Subject: Re: [xsl] metrics for evaluating xsl-t?|
From: "bryan rasmussen" <rasmussen.bryan@xxxxxxxxx>
Date: Thu, 24 Aug 2006 09:29:29 +0200
>Think of XSLT as a specification language. Does anyone ever >quantify/estimate the resources required to maintain office documents?
I think accountants do that. This is what allowed the Danish government to estimate how much money would be saved by moving from paper based invoices to UBL.
>Seriously, this idea of metrics is fraught with the risk of illogical derivations.
Sure, but that does not necessarily mean that any searching after metrics must inevitably lead to illogical derivations.
First, the bulk of the effort is in understanding the problem (see above). People who don't understand it are doomed to keep solving it. How do you quantify business analysis? Are there metrics for meetings?
There may well be. There have been various research efforts done to understand the cost and effect of meetings on modern business.
Second, the kinds of hands-off managers who ask these sorts of questions are usually the same ones who solve the same problems over & over. Usually, their measure is 'completion' of a project regardless of whether it solves the *business* problem or not. Metrics should be *business* metrics not of lines of code, e.g. what does it matter how many loc are used if a one-off automation P saves N people X hours per day?
I at any rate don't believe in lines of code metrics. But I am willing to consider types of syntax metrics, and to raise warnings to look at the code - look at, not disallow out of hand.
In addition, good programmers will often *not* maintain poor code, they will more likely throw it away and start over, i.e. see #1 and #2.
I agree with everything you said in point 3 and 4 up to here. I agree with this point too, but I have heard people complain often that developers tend to throw away and rewrite XSL-T way too much for it just to be good/bad code problems. I am not sure I agree with that observation, but it could be.
Beware of idiot middle managers who try to hogtie you with artificial metrics which learned at business school. Michael wrote earlier about a project manager confused by the programmers who produced negative lines of code.
I've heard this story elsewhere as well, maybe from Michael some other time. At any rate while it is amusing I think the programmer also sounds something of an ass (unless his behavior was enforced by a CVS or other application from which he had to draw his numbers) - Why?
Well, nobody writes negative lines. What he evidently did was find code that had too many lines, remove those lines, rewrite code with less lines. So he reported his efforts as:
-34 lines +7 lines = 27 lines.
This is really only one of several ways to think of this process. He could just as easily report:
Or even better count all numbers of lines of code that he interacted with as possible:

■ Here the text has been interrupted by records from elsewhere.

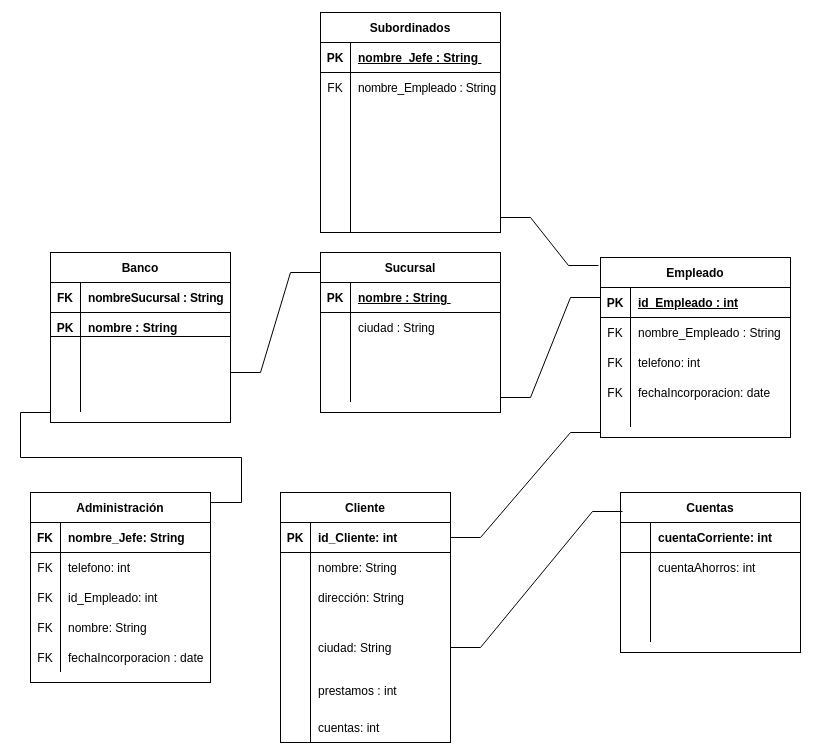
<!DOCTYPE html>
<html lang="es">
<head>
<meta charset="utf-8">
<title>Modelo relacional</title>
<style>
:root { --ink: #000; --paper: #fff; }
* { box-sizing: border-box; }
html, body { margin: 0; overflow: hidden; background: var(--paper); }
.diagram {
  position: relative; width: 813px; height: 755px; overflow: hidden;
  color: var(--ink); font: 12px/14px "Liberation Sans", Arial, sans-serif;
}
.connectors { position: absolute; inset: 0; fill: none; stroke: var(--ink); stroke-width: 1; }
.entity {
  position: absolute; display: flex; flex-direction: column;
  border: 1px solid var(--ink); background: var(--paper);
}
.entity h2 {
  flex: none; height: 30px; margin: 0; padding: 8px 1px 0 0;
  border-bottom: 1px solid var(--ink); font: inherit; font-weight: bold; text-align: center;
}
.field { flex: none; display: flex; height: 30px; white-space: pre; }
.field > * { padding-top: 8px; }
.key { flex: none; width: 30px; padding-right: 1px; border-right: 1px solid var(--ink); text-align: center; }
.name { padding-left: 7px; }
.snug { letter-spacing: -0.2px; }
.primary { border-bottom: 1px solid var(--ink); font-weight: bold; }
.short { height: 24px; }
.tall { height: 70px; }
.tall > * { padding-top: 28px; }
.raised > * { padding-top: 1px; }
.fill { flex: 1; }
.tail { margin-bottom: 10px; }

.subordinados { left: 320px; top: 12px; width: 181px; height: 221px; }
.banco { left: 50px; top: 252px; width: 181px; height: 171px; }
.sucursal { left: 320px; top: 252px; width: 181px; height: 161px; }
.empleado { left: 600px; top: 257px; width: 191px; height: 181px; }
.administracion { left: 30px; top: 492px; width: 181px; height: 191px; }
.cliente { left: 280px; top: 492px; width: 171px; height: 251px; }
.cuentas { left: 620px; top: 492px; width: 181px; height: 161px; }
</style>
</head>
<body>
<main class="diagram">

  <section class="entity subordinados">
    <h2>Subordinados</h2>
    <div class="field primary"><span class="key">PK</span><span class="name"><u>nombre_Jefe : String </u></span></div>
    <div class="field"><span class="key">FK</span><span class="name snug">nombre_Empleado : String</span></div>
    <div class="field fill"><span class="key"></span></div>
  </section>

  <section class="entity banco">
    <h2>Banco</h2>
    <div class="field primary"><span class="key">FK</span><span class="name snug">nombreSucursal : String</span></div>
    <div class="field primary short"><span class="key">PK</span><span class="name">nombre : String</span></div>
    <div class="field fill tail"><span class="key"></span></div>
  </section>

  <section class="entity sucursal">
    <h2>Sucursal</h2>
    <div class="field primary"><span class="key">PK</span><span class="name"><u>nombre : String </u></span></div>
    <div class="field"><span class="key"></span><span class="name">ciudad : String</span></div>
    <div class="field fill tail"><span class="key"></span></div>
  </section>

  <section class="entity empleado">
    <h2>Empleado</h2>
    <div class="field primary"><span class="key">PK</span><span class="name"><u>id_Empleado : int</u></span></div>
    <div class="field"><span class="key">FK</span><span class="name">nombre_Empleado : String</span></div>
    <div class="field"><span class="key">FK</span><span class="name">telefono: int</span></div>
    <div class="field"><span class="key">FK</span><span class="name">fechaIncorporacion: date</span></div>
    <div class="field fill tail"><span class="key"></span></div>
  </section>

  <section class="entity administracion">
    <h2>Administración</h2>
    <div class="field primary"><span class="key">FK</span><span class="name">nombre_Jefe: String</span></div>
    <div class="field"><span class="key">FK</span><span class="name">telefono: int</span></div>
    <div class="field"><span class="key">FK</span><span class="name">id_Empleado: int</span></div>
    <div class="field"><span class="key">FK</span><span class="name">nombre: String</span></div>
    <div class="field fill tail"><span class="key">FK</span><span class="name">fechaIncorporacion : date</span></div>
  </section>

  <section class="entity cliente">
    <h2>Cliente</h2>
    <div class="field primary"><span class="key">PK</span><span class="name">id_Cliente: int</span></div>
    <div class="field"><span class="key"></span><span class="name">nombre: String</span></div>
    <div class="field"><span class="key"></span><span class="name">dirección: String</span></div>
    <div class="field tall"><span class="key"></span><span class="name">ciudad: String</span></div>
    <div class="field raised"><span class="key"></span><span class="name">prestamos : int</span></div>
    <div class="field fill"><span class="key"></span><span class="name">cuentas: int</span></div>
  </section>

  <section class="entity cuentas">
    <h2>Cuentas</h2>
    <div class="field primary"><span class="key"></span><span class="name">cuentaCorriente: int</span></div>
    <div class="field"><span class="key"></span><span class="name">cuentaAhorros: int</span></div>
    <div class="field fill tail"><span class="key"></span></div>
  </section>

  <svg class="connectors" width="813" height="755" viewBox="0 0 813 755" aria-hidden="true">
    <polyline points="500.5,217.5 530.5,217.5 568.5,265.5 598.5,265.5"/>
    <polyline points="230.5,372.5 260.5,372.5 290.5,272.5 320.5,272.5"/>
    <polyline points="500.5,397.5 530.5,397.5 570.5,297.5 600.5,297.5"/>
    <polyline points="50.5,412.5 20.5,412.5 20.5,457.5 241.5,457.5 241.5,502.5 210.5,502.5"/>
    <polyline points="450.5,537.5 480.5,537.5 570.5,432.5 600.5,432.5"/>
    <polyline points="450.5,647.5 480.5,647.5 592.5,511.5 622.5,511.5"/>
  </svg>
</main>
</body>
</html>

If he had followed this way he could probably have explained it reasonably well to his project manager. It might have been that the 34 lines deleted should be counted as less work than writing so many lines (although not in my book since to delete you must understand why you should delete) but the point is that while it may be that the project manager was stupid, the programmer also seems like one of those guys who doesn't want to try to communicate (some would say this is the pot calling the kettle black here).
At any rate there are two types of metrics, one is the metrics of how to determine how complex a stylesheet or number of stylesheets is, the other are metrics for determining possible complexity of a transformation task before it is done, especially as it pertains to integrating transformations that must be integrated into a transformation based solution.
Cheers, Bryan Rasmussen
Tony Graham wrote:
>"bryan rasmussen" <rasmussen.bryan@xxxxxxxxx> writes: > > >>The other thing is determining the complexity of the transformation >>task, pertinent to the individual transformation and its place within >>a transformation framework. >> >>With that kind of metric one can then determine the amount of time for >>writing transform etc. >> >> > >I got onto the metric idea from the other end: determining what it >would take to understand and maintain an existing stylesheet if I got >work where there are stylesheets already in use. > > <snip/>
>>of course, as noted, this is different than analysing the complexity >>of an actual transform. >> >> >>don't think there's anything like that. Although Sean McGrath had a >>blog post once about the true cost of XML, cost includes the number of >>namespaces to be understood etc. >> >>I think we all have a builtin metric for saying how complex we feel a >>particular transform likely will be. >> >> > >I'd like a simple measure of how complex a particular transform was. > >For the record, I got started on the XSLT metric idea after reading >about Rick Jelliffe's XML complexity metric: > >http://www.oreillynet.com/xml/blog/2006/05/metrics_for_xml_projects_5_str_1.html > >The future conference paper that I'd like to see (and present) is the >one with lots of manager-friendly graphs relating schema complexity >and XSLT complexity from a survey of real projects. If that existed, >it would be easier to explain to your manager why a new stylesheet for >a new, complex schema could take longer than a week to write. > >Regards, > > >Tony.